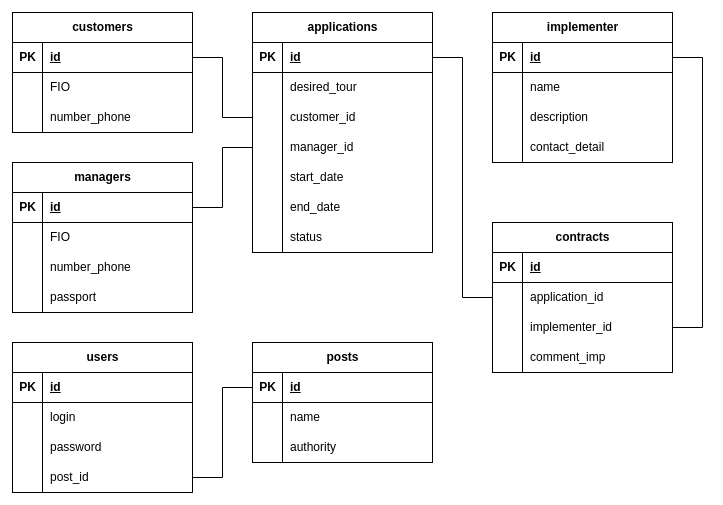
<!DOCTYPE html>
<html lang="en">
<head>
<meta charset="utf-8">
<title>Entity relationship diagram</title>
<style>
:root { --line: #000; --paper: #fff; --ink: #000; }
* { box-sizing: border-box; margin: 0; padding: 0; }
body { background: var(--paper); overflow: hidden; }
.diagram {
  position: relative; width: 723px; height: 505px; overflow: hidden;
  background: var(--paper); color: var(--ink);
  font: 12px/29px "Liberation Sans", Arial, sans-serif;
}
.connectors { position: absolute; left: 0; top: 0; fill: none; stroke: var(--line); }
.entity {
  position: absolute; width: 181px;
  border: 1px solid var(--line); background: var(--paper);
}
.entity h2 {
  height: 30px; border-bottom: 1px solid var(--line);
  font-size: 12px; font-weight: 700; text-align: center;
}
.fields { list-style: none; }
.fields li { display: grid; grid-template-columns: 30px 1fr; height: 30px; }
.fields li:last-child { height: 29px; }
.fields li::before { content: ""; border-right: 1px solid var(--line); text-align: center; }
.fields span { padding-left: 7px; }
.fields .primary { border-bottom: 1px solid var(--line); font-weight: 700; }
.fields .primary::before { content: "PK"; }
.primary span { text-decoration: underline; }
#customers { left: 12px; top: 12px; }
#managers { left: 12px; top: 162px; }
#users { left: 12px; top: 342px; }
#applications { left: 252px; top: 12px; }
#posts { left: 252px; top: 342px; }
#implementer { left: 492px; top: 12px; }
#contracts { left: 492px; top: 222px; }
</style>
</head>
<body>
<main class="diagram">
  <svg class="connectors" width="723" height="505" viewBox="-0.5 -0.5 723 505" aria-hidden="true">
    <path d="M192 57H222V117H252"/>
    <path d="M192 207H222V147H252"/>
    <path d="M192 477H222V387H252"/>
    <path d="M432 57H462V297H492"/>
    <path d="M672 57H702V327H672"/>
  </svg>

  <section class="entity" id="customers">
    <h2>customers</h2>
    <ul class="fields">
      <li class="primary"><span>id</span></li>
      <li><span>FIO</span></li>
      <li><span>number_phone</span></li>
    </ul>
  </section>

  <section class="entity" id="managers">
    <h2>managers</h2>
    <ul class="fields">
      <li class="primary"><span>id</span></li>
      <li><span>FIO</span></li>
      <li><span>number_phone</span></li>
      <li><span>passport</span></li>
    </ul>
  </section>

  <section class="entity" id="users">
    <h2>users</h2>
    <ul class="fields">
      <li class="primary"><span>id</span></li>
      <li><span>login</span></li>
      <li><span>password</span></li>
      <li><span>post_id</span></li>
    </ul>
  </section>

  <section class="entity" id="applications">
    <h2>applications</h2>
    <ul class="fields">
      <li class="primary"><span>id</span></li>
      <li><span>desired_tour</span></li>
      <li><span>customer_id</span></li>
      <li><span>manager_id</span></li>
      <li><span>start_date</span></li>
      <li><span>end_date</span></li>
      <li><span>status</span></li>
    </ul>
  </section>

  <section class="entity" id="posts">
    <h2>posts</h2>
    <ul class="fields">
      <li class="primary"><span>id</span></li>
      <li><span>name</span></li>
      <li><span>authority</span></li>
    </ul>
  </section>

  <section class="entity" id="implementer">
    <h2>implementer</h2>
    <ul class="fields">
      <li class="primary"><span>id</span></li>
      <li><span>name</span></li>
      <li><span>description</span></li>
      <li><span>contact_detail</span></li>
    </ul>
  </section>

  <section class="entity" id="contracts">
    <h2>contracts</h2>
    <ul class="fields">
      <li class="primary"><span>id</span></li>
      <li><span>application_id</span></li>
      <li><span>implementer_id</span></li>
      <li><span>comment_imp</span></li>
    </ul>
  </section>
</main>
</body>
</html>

- - -

## Required work
A verbatim copy of the material, pictures excluded, is what must be produced.

## Your solution
<!DOCTYPE html>
<html lang="en">
<head>
<meta charset="utf-8">
<title>Entity relationship diagram</title>
<style>
:root { --line: #000; --paper: #fff; --ink: #000; }
* { box-sizing: border-box; margin: 0; padding: 0; }
body { background: var(--paper); overflow: hidden; }
.diagram {
  position: relative; width: 723px; height: 505px; overflow: hidden;
  background: var(--paper); color: var(--ink);
  font: 12px/29px "Liberation Sans", Arial, sans-serif;
}
.connectors { position: absolute; left: 0; top: 0; fill: none; stroke: var(--line); }
.entity {
  position: absolute; width: 181px;
  border: 1px solid var(--line); background: var(--paper);
}
.entity h2 {
  height: 30px; border-bottom: 1px solid var(--line);
  font-size: 12px; font-weight: 700; text-align: center;
}
.fields { list-style: none; }
.fields li { display: grid; grid-template-columns: 30px 1fr; height: 30px; }
.fields li:last-child { height: 29px; }
.fields li::before { content: ""; border-right: 1px solid var(--line); text-align: center; }
.fields span { padding-left: 7px; }
.fields .primary { border-bottom: 1px solid var(--line); font-weight: 700; }
.fields .primary::before { content: "PK"; }
.primary span { text-decoration: underline; }
#customers { left: 12px; top: 12px; }
#managers { left: 12px; top: 162px; }
#users { left: 12px; top: 342px; }
#applications { left: 252px; top: 12px; }
#posts { left: 252px; top: 342px; }
#implementer { left: 492px; top: 12px; }
#contracts { left: 492px; top: 222px; }
</style>
</head>
<body>
<main class="diagram">
  <svg class="connectors" width="723" height="505" viewBox="-0.5 -0.5 723 505" aria-hidden="true">
    <path d="M192 57H222V117H252"/>
    <path d="M192 207H222V147H252"/>
    <path d="M192 477H222V387H252"/>
    <path d="M432 57H462V297H492"/>
    <path d="M672 57H702V327H672"/>
  </svg>

  <section class="entity" id="customers">
    <h2>customers</h2>
    <ul class="fields">
      <li class="primary"><span>id</span></li>
      <li><span>FIO</span></li>
      <li><span>number_phone</span></li>
    </ul>
  </section>

  <section class="entity" id="managers">
    <h2>managers</h2>
    <ul class="fields">
      <li class="primary"><span>id</span></li>
      <li><span>FIO</span></li>
      <li><span>number_phone</span></li>
      <li><span>passport</span></li>
    </ul>
  </section>

  <section class="entity" id="users">
    <h2>users</h2>
    <ul class="fields">
      <li class="primary"><span>id</span></li>
      <li><span>login</span></li>
      <li><span>password</span></li>
      <li><span>post_id</span></li>
    </ul>
  </section>

  <section class="entity" id="applications">
    <h2>applications</h2>
    <ul class="fields">
      <li class="primary"><span>id</span></li>
      <li><span>desired_tour</span></li>
      <li><span>customer_id</span></li>
      <li><span>manager_id</span></li>
      <li><span>start_date</span></li>
      <li><span>end_date</span></li>
      <li><span>status</span></li>
    </ul>
  </section>

  <section class="entity" id="posts">
    <h2>posts</h2>
    <ul class="fields">
      <li class="primary"><span>id</span></li>
      <li><span>name</span></li>
      <li><span>authority</span></li>
    </ul>
  </section>

  <section class="entity" id="implementer">
    <h2>implementer</h2>
    <ul class="fields">
      <li class="primary"><span>id</span></li>
      <li><span>name</span></li>
      <li><span>description</span></li>
      <li><span>contact_detail</span></li>
    </ul>
  </section>

  <section class="entity" id="contracts">
    <h2>contracts</h2>
    <ul class="fields">
      <li class="primary"><span>id</span></li>
      <li><span>application_id</span></li>
      <li><span>implementer_id</span></li>
      <li><span>comment_imp</span></li>
    </ul>
  </section>
</main>
</body>
</html>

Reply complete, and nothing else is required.